Google Takes Unconventional Route with Homegrown Machine Learning Chips

#artificialintelligence

At the tail end of Google's keynote speech at its developer conference Wednesday, Sundar Pichai, Google's CEO mentioned that Google had built its own chip for machine learning jobs that it calls a Tensor Processing Unit, or TPU. The boast was that the TPU offered "an order of magnitude" improvement in the performance per watt for machine learning. Any company building a custom chip for a dedicated workload is worth noting, because building a new processor is a multimillion-dollar effort when you consider hiring a design team, the cost of getting a chip to production and building the hardware and software infrastructure for it. However, Google's achievement with the TPU may not be as earth shattering or innovative as it might seem given the coverage in the press. To understand what Google has done, it's important to understand a bit about how machine learning works and the demands it makes on a processor.


HPE Chases Deep Learning With GPU Laden Apollo Systems

#artificialintelligence

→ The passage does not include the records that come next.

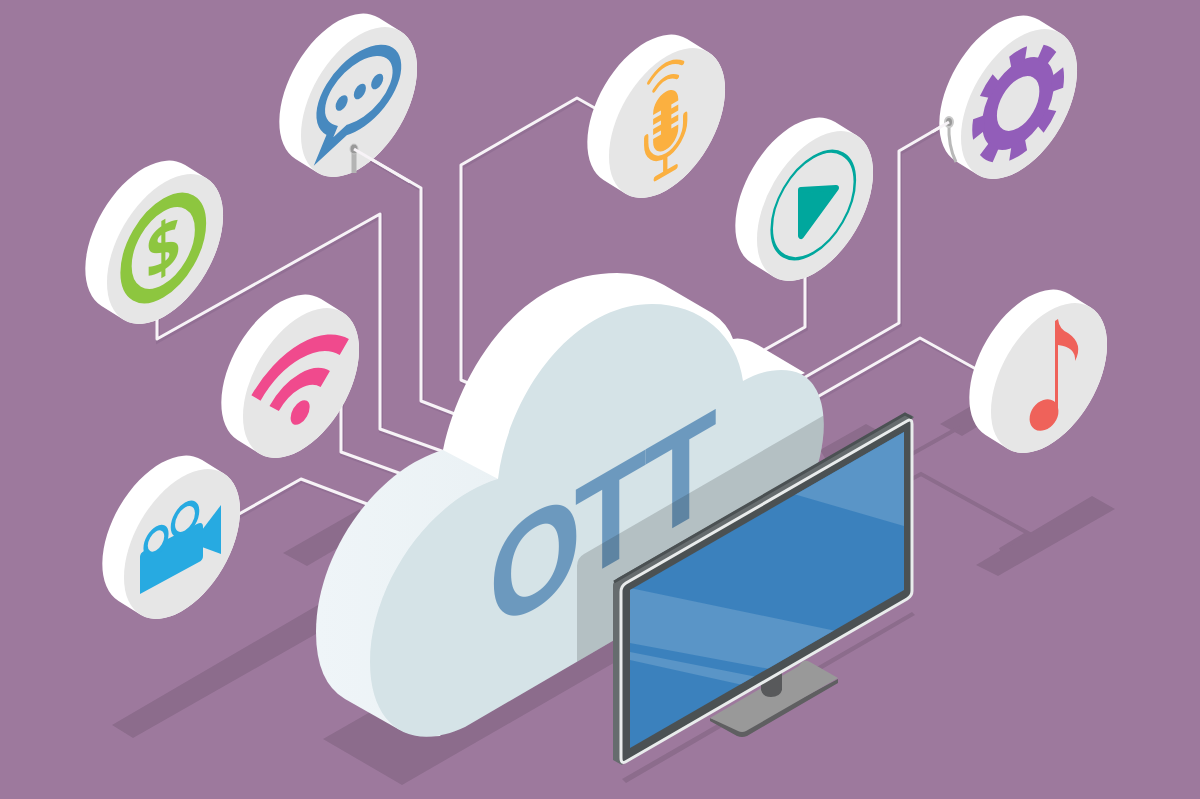
<!DOCTYPE html>
<html lang="en">
<head>
<meta charset="utf-8">
<title>OTT media services</title>
<style>
:root{
  --ground:#9d799d; --shadow:#8c6c8c; --white:#fff; --face:#e6e6e6;
  --cloud:#d5e3e7; --cloud-side:#edf3f6; --letter:#6c99be;
  --screen:#3b81bd; --glare:#5a95c7; --bezel:#4b5153; --bezel-side:#666c6e;
  --chat:#4789bf; --mic:#fbb040; --gear:#925db9; --money:#8dc63f;
  --play:#00a79d; --wifi:#f04a8d; --music:#ef625a; --film:#27aae1;
}
html,body{margin:0;width:1200px;height:799px;overflow:hidden;background:var(--ground)}
svg{display:block}
.ground-shadow{fill:var(--shadow)}
.ground-line{fill:none;stroke:var(--shadow);stroke-width:4}
.wire{fill:none;stroke:#f7f3f7;stroke-width:3;stroke-linejoin:round}
.wire-shade{fill:none;stroke:#85658a;stroke-width:4;opacity:.45}
.stroke{fill:none}
.ott{font:bold 137px "Liberation Sans",Arial,sans-serif;fill:var(--letter)}
.dollar{font:bold 70px "Open Sans",sans-serif;fill:var(--money);text-anchor:middle}
</style>
</head>
<body>
<svg width="1200" height="799" viewBox="0 0 1200 799" role="img" aria-label="Cloud marked OTT linked to eight media icons, with a television in front">
<defs>
  <g id="disc">
    <line x1="0" y1="0" x2="-25" y2="-26" stroke="#fff" stroke-width="134" stroke-linecap="round"/>
    <circle r="67" fill="#e6e6e6"/>
  </g>
  <path id="cloud-front" d="M370 662C370 585 430 499 498 479C508 395 572 304 652 304C700 304 737 335 743 381C764 369 786 367 801 374C829 389 831 440 808 492Q795 525 760 555L465 727C412 752 370 728 370 662Z"/>
  <clipPath id="cloud-clip"><use href="#cloud-front"/></clipPath>
  <clipPath id="screen-clip"><path d="M630 590L904 432V590L630 748Z"/></clipPath>
  <linearGradient id="lobe" x1="0" y1="0" x2="1" y2="0">
    <stop offset="0" stop-color="#eff5f8"/><stop offset="1" stop-color="#eaf1f4"/>
  </linearGradient>
  <g id="wires">
    <path d="M157 315V339L380 214V429L450 454"/>
    <path d="M341 400V452L410 477"/>
    <path d="M232 518L301 479L375 507"/>
    <path d="M354 149L421 188V401L465 418"/>
    <path d="M600 111L577 98L461 165V380L482 389"/>
    <path d="M805 270V327L750 358"/>
    <path d="M949 122L899 151V323L795 383"/>
    <path d="M985 374L920 338L812 400"/>
  </g>
</defs>

<rect width="1200" height="799" fill="var(--ground)"/>

<g id="ground-shadows">
  <path class="ground-shadow" d="M112 725L330 598V626L133 738Z"/>
  <path class="ground-shadow" d="M283 553L360 509V535L307 566Z"/>
  <path class="ground-shadow" d="M323 739L580 592L650 642L402 785Z"/>
  <path class="ground-shadow" d="M976 565L1092 496L1115 509L998 576Z"/>
  <path class="ground-shadow" d="M940 424L985 398L1005 410L962 436Z"/>
  <path class="ground-shadow" d="M820 450L866 424L884 434L830 466Z"/>
  <path class="ground-line" d="M908 481L921 474L1028 533L1000 550M910 455L960 427"/>
  <path class="ground-shadow" d="M622 779L912 612L915 615L626 783Z"/>
</g>

<use href="#wires" class="wire-shade" x="1" y="2"/>
<use href="#wires" class="wire"/>

<g id="cloud">
  <path fill="var(--white)" d="M443 450C460 370 520 273 617 273Q643 273 664 285L712 313Q728 324 733 339Q744 337 758 345L805 373L743 400L650 420L500 500Z"/>
  <path fill="url(#lobe)" d="M316 632C316 555 375 470 443 450L500 480L520 600L440 736Q415 738 398 729L345 699Q316 682 316 632Z"/>
  <use href="#cloud-front" fill="var(--cloud)"/>
  <text class="ott" transform="matrix(.866 -.5 0 1 489 634)" x="0 98.6 179.6" y="0">OTT</text>
  <path clip-path="url(#cloud-clip)" fill="#202624" opacity=".18" d="M577 665V566Q577 558 584 554L840 406V560Z"/>
</g>

<g id="television">
  <path fill="#5f5f61" d="M710 718V721L737 736Q742 738 747 736L838 683V679L742 730Z"/>
  <path fill="#999" d="M710 718L799 666Q803 658 810 662L838 678L746 731Q742 733 738 731Z"/>
  <path fill="#58595b" d="M761 670H782V690Q780 697 771 697Q763 697 761 690Z"/>
  <path fill="var(--bezel-side)" d="M613 586Q613 581 618 578L903 415Q908 412 914 417L622 765L613 760Z"/>
  <path fill="var(--bezel)" stroke="#e9ecec" stroke-width="3" stroke-linejoin="round" d="M621 592Q621 586 626 583L907 421Q912 418 912 424V591Q912 596 907 599L627 761Q621 765 621 758Z"/>
  <path fill="none" stroke="var(--bezel)" stroke-width="3" d="M614 582L905 414L912 418"/>
  <g clip-path="url(#screen-clip)">
    <rect x="625" y="425" width="285" height="330" fill="var(--screen)"/>
    <path fill="var(--glare)" d="M630 588L836 631L770 669L630 643ZM630 652L757 677L743 685L630 660ZM780 490L904 526V425H780Z"/>
  </g>
</g>

<g id="chat">
  <g transform="matrix(.866 -.5 0 1 359 102)">
    <use href="#disc"/>
    <path class="stroke" stroke="var(--chat)" stroke-width="10" d="M-31 13A44 34 0 1 1 -14 21L-41 29Z"/>
    <g fill="var(--chat)"><circle cx="-20" cy="-9" r="7"/><circle cx="1" cy="-10" r="7"/><circle cx="21" cy="-10" r="7"/></g>
  </g>
  <path class="stroke" stroke="#b4b4b4" stroke-width="5" d="M354 150V173"/>
  <ellipse cx="354" cy="149" rx="4" ry="5" fill="#999" stroke="#c9c9c9"/>
  <path class="wire" d="M354 149L410 182"/>
</g>

<g id="microphone" transform="matrix(.866 -.5 0 1 667 123)">
  <use href="#disc"/>
  <rect x="-16" y="-32" width="29" height="58" rx="14.5" fill="var(--mic)"/>
  <path class="stroke" stroke="var(--face)" stroke-width="4" d="M-17 -14H-7M-17 -4H-7M-17 6H-7M5 -14H14M5 -4H14M5 6H14"/>
  <g class="stroke" stroke="var(--mic)" stroke-width="5" stroke-linecap="round">
    <path d="M-24 2V9A22.5 23 0 0 0 21 9V2M-2 33V48M-13 49H10"/>
    <path stroke-width="4" d="M-15 -40Q-2 -51 12 -40M-21 -51Q-2 -67 18 -51"/>
  </g>
</g>

<g id="settings">
  <g transform="matrix(.866 -.5 0 1 1019 104)">
    <use href="#disc"/>
    <g class="stroke" stroke="var(--gear)">
      <circle cx="-1" cy="-1" r="33" stroke-width="17"/>
      <circle cx="-1" cy="-1" r="46" stroke-width="14" pathLength="16" stroke-dasharray="1" stroke-dashoffset=".5"/>
    </g>
  </g>
  <path class="stroke" stroke="#b9b9b9" stroke-width="3" d="M949 124Q948 146 956 162"/>
  <ellipse cx="949" cy="122" rx="4" ry="5" fill="#999" stroke="#c9c9c9" stroke-width="2"/>
  <path class="wire" d="M949 122L932 132"/>
</g>

<g id="payment" transform="matrix(.866 -.5 0 1 165 249)">
  <use href="#disc"/>
  <circle class="stroke" cx="-2" cy="-2" r="43" stroke="var(--money)" stroke-width="13"/>
  <text class="dollar" x="-2" y="23">$</text>
</g>

<g id="video-play">
  <g transform="matrix(.866 -.5 0 1 815 206)">
    <use href="#disc"/>
    <circle class="stroke" cx="-2" cy="-2" r="48" stroke="var(--play)" stroke-width="3"/>
  </g>
  <path fill="var(--play)" stroke="var(--play)" stroke-width="6" stroke-linejoin="round" d="M801 190L836 188L801 236Z"/>
</g>

<g id="wireless" transform="matrix(.866 -.5 0 1 301 383)">
  <use href="#disc"/>
  <g class="stroke" stroke="var(--wifi)" stroke-width="15">
    <path d="M-52 -11A72 72 0 0 1 50 -11"/>
    <path d="M-31 10A41 41 0 0 1 28 10"/>
  </g>
  <circle cx="-1" cy="29" r="11" fill="var(--wifi)"/>
</g>

<g id="music">
  <use href="#disc" transform="matrix(.866 -.5 0 1 1049 378)"/>
  <g fill="var(--music)">
    <ellipse cx="1044" cy="415" rx="13" ry="17" transform="rotate(35 1044 415)"/>
    <path d="M1055 321L1058 319Q1059 329 1068 333Q1084 344 1075 361Q1076 347 1058 345V412H1055Z"/>
  </g>
</g>

<g id="film-camera">
  <use href="#disc" transform="matrix(.866 -.5 0 1 182 544)"/>
  <g fill="var(--film)">
    <path d="M140 557Q140 553 144 551L197 524Q203 521 203 527V556Q203 560 199 562L140 594Z"/>
    <path d="M202 530L221 505V554L202 547Z"/>
  </g>
  <g fill="var(--face)" stroke="var(--film)" stroke-width="5">
    <circle r="12" transform="matrix(.866 -.5 0 1 156 541)"/>
    <circle r="14" transform="matrix(.866 -.5 0 1 185 519)"/>
  </g>
</g>
</svg>
</body>
</html>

The SL6500s, which were dense machines designed explicitly to have lots of GPU accelerators hanging off Xeon CPUs, rolled out shortly after that and were updated last in November 2012. With the Apollo 6500, which has more modern "Haswell" Xeon E5 v3 and soon "Broadwell" Xeon E5 v4 processors, HPE is again adding two PCI-Express switches to the XL270d hybrid server node that was created for the Apollo 6500. Aside from supporting the most recent Xeon processors, the XL270d sleds used in the Apollo 6500 hybrid nodes can support up to 1 TB of memory per node and those eight GPUs per sled can run as high as 350 watts each. "We are seeing that there is an insatiable appetite for GPU computing for deep learning workloads," explains Ram, which explains why HPE went back to the drawing board and came up with a better design that could provide the power and cooling to support accelerators that run hotter and provide a lot more performance on floating point work.